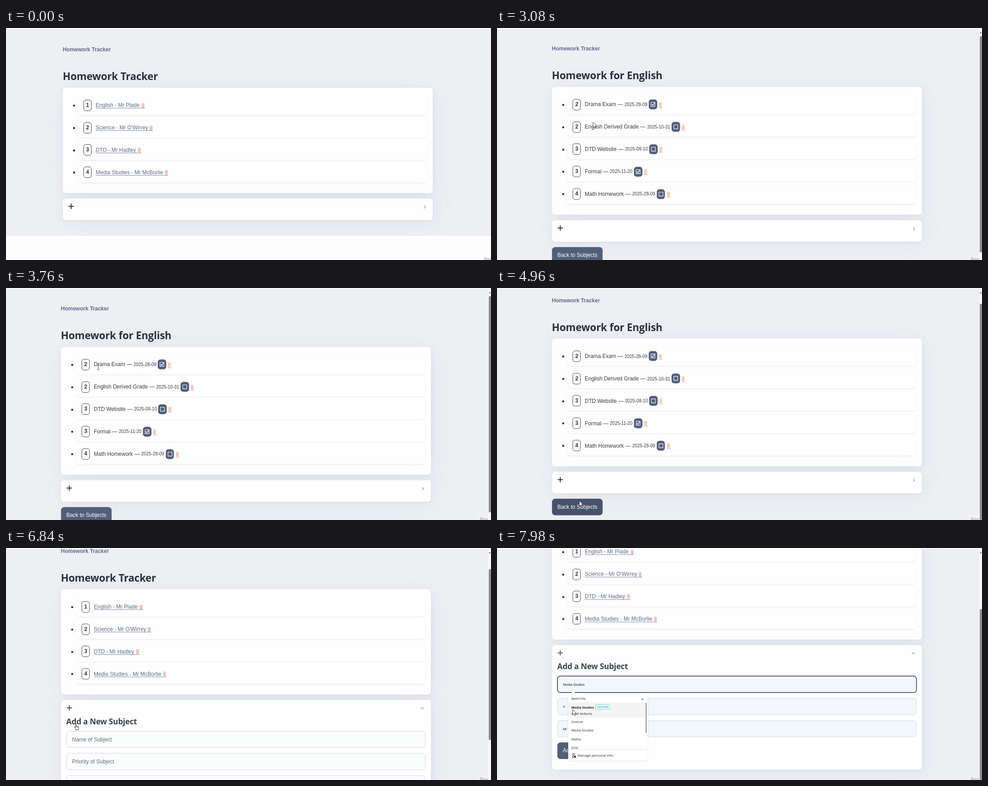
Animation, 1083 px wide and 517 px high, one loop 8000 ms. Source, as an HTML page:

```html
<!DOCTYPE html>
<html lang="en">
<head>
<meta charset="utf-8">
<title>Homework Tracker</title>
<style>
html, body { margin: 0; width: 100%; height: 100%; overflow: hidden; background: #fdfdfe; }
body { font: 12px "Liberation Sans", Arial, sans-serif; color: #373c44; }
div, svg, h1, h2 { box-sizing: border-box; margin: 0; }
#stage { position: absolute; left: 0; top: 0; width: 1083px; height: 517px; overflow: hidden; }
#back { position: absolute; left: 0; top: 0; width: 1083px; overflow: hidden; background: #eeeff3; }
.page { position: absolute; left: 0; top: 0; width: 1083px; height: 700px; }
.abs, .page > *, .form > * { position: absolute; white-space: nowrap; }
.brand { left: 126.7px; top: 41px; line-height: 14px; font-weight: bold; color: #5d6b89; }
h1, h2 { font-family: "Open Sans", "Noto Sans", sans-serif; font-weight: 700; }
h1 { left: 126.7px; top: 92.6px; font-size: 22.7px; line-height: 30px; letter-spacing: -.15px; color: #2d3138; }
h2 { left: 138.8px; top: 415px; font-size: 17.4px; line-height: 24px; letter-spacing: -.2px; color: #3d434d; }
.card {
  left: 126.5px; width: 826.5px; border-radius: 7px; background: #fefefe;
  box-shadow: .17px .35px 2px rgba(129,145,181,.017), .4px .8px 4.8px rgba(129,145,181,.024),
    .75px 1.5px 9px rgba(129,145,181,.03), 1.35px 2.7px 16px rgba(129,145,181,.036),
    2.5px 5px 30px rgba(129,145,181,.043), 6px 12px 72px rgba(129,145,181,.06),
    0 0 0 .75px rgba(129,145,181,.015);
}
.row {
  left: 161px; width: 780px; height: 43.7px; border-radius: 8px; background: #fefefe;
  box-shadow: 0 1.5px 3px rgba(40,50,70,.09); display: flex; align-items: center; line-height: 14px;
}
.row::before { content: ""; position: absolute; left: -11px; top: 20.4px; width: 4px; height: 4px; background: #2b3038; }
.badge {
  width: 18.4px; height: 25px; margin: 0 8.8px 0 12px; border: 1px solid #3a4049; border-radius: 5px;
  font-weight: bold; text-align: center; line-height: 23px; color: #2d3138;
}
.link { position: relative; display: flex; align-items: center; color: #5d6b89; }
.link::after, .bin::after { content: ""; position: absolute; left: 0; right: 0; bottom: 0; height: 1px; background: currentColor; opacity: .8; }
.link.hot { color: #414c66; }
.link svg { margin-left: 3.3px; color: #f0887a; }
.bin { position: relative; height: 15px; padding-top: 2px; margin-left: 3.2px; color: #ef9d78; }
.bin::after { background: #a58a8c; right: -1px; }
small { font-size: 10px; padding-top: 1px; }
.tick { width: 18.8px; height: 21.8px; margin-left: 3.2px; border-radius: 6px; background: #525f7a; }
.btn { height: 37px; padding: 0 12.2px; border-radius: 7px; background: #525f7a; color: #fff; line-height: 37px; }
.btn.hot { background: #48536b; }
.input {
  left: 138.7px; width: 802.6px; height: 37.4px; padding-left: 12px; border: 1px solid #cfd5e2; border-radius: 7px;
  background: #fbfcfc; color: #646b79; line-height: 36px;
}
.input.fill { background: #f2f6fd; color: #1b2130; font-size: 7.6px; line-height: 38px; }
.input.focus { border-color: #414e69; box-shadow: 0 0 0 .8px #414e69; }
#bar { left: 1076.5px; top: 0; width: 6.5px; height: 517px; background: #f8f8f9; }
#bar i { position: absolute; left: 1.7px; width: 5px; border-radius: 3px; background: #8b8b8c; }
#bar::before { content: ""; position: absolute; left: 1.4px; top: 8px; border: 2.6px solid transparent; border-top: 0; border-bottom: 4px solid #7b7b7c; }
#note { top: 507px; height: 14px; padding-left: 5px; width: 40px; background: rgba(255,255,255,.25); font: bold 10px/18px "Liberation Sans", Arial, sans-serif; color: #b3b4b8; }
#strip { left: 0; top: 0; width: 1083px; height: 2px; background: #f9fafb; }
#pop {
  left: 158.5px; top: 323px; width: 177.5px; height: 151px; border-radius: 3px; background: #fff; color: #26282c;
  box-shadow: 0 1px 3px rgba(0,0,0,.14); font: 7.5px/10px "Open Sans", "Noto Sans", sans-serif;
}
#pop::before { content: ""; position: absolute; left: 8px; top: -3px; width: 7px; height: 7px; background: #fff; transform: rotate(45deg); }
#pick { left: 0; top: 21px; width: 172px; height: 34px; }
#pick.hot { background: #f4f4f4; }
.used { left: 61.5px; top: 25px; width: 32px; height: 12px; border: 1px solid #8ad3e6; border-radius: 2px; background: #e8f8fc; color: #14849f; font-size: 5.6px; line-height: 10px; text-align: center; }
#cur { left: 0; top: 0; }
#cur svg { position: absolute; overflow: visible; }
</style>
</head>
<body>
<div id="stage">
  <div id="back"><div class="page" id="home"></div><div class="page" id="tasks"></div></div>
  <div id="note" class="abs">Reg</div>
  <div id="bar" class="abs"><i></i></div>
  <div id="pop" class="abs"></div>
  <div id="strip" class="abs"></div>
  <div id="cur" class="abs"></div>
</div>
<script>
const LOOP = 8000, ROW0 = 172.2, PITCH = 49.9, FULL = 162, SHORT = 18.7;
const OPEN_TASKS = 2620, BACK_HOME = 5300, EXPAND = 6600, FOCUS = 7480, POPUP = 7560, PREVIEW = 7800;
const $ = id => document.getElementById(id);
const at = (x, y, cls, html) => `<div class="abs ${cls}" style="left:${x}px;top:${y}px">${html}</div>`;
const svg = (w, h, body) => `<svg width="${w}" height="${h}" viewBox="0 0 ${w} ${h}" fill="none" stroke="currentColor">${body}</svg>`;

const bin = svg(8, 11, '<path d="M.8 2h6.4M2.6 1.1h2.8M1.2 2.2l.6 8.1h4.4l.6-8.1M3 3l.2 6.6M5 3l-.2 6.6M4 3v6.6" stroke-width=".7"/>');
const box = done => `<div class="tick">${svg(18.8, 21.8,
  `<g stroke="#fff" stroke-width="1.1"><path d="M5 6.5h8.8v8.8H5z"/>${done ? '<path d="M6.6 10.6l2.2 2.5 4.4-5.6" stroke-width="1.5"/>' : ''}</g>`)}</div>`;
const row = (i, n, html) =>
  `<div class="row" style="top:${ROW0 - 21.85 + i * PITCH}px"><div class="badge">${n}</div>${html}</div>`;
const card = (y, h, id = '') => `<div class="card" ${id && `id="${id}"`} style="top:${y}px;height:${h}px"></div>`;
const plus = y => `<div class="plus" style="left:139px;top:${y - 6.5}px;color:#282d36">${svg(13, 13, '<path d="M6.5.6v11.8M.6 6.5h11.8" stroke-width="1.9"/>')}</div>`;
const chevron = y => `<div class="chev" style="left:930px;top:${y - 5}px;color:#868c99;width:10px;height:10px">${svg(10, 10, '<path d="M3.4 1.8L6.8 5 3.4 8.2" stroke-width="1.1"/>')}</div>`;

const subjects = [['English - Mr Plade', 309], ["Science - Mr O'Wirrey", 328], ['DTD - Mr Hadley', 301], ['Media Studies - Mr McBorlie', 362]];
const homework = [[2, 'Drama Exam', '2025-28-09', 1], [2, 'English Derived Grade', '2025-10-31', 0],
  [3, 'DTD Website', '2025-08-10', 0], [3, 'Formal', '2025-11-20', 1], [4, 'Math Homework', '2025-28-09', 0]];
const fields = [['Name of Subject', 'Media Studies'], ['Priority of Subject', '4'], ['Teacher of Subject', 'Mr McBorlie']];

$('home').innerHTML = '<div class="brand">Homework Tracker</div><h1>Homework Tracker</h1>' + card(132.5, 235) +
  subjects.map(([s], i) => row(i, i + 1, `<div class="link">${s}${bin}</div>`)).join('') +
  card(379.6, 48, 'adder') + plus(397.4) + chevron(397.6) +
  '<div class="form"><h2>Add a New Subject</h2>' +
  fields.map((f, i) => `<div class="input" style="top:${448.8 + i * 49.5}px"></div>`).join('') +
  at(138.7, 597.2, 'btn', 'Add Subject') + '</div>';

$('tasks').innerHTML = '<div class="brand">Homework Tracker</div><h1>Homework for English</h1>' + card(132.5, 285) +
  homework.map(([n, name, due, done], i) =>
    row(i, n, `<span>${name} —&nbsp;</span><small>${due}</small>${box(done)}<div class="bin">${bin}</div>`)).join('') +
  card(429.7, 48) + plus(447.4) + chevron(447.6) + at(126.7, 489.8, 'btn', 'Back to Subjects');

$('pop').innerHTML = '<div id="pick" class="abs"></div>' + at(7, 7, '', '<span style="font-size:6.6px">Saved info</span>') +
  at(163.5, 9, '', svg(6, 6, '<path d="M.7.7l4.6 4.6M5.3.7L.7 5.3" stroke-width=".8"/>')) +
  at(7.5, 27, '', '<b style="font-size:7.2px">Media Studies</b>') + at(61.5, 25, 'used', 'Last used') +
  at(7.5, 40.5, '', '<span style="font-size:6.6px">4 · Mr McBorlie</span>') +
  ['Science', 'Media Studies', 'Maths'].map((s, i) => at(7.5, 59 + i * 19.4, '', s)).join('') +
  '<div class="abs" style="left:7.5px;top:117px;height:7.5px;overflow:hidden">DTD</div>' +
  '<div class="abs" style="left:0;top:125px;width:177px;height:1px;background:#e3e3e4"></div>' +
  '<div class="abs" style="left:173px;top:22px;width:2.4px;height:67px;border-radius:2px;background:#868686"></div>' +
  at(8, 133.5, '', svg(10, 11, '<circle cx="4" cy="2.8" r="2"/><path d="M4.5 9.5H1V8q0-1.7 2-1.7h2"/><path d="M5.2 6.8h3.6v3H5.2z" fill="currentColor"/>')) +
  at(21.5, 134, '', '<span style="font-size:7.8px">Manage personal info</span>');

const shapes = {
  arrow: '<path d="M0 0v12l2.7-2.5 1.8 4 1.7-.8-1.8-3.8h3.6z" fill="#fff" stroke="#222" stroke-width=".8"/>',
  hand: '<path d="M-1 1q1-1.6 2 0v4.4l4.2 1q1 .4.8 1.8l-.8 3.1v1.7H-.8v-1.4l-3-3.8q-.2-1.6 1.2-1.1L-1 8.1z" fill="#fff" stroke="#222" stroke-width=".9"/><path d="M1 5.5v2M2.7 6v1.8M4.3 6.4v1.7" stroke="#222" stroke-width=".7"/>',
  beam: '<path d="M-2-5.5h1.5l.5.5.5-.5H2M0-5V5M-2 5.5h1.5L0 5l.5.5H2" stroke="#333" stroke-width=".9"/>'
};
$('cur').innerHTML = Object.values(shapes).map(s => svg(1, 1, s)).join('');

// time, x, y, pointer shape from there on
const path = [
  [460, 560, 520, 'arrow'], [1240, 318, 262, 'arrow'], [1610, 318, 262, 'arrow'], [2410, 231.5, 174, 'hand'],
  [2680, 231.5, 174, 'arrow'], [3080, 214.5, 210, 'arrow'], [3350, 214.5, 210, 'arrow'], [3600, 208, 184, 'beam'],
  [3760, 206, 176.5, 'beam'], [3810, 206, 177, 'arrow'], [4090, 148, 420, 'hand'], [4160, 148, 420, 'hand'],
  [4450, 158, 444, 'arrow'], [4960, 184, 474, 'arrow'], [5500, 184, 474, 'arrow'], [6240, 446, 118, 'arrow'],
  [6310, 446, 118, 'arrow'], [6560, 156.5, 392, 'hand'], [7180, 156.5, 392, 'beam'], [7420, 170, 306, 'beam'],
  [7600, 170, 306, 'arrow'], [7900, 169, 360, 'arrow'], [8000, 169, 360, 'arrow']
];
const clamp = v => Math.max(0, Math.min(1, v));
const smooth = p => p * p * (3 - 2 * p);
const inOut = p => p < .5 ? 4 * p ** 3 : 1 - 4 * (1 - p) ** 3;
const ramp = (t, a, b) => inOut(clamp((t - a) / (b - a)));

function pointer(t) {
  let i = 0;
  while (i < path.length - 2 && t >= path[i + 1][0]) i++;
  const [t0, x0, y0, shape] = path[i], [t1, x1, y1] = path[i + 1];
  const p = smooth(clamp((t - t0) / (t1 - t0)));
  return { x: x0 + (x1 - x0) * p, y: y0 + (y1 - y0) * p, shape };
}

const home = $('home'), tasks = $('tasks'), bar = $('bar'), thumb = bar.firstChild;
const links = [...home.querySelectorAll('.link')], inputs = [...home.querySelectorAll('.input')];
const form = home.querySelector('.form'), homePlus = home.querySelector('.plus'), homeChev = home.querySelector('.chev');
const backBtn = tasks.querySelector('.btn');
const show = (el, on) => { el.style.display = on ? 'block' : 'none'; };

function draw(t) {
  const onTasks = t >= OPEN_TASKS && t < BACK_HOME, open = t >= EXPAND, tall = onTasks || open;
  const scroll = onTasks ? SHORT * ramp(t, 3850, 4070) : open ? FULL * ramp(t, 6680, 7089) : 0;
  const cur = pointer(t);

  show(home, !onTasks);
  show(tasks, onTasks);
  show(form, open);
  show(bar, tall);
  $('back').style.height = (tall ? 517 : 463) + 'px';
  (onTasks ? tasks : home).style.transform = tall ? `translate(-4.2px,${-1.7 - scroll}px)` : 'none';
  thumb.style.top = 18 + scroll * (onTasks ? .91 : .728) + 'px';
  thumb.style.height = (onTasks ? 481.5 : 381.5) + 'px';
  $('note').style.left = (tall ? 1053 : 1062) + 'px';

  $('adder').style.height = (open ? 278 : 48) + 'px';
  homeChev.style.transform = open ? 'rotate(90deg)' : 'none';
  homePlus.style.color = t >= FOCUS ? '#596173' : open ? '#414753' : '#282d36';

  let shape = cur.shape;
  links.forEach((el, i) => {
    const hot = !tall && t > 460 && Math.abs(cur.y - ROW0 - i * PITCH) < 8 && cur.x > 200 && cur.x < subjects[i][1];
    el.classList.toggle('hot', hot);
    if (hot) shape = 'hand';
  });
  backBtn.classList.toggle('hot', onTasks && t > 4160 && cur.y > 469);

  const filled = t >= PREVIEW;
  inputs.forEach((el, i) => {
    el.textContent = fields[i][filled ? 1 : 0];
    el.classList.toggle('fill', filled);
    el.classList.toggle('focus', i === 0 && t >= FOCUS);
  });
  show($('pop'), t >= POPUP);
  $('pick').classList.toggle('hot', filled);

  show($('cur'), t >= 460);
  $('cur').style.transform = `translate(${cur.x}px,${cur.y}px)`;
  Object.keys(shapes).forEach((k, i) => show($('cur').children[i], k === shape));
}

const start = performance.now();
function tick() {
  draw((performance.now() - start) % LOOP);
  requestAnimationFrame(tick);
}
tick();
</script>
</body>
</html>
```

____________

Try it: Where does the word "show" appear in the records above? Return every line that holds it.

Output for this task:
const show = (el, on) => { el.style.display = on ? 'block' : 'none'; };
  show(home, !onTasks);
  show(tasks, onTasks);
  show(form, open);
  show(bar, tall);
  show($('pop'), t >= POPUP);
  show($('cur'), t >= 460);
  Object.keys(shapes).forEach((k, i) => show($('cur').children[i], k === shape));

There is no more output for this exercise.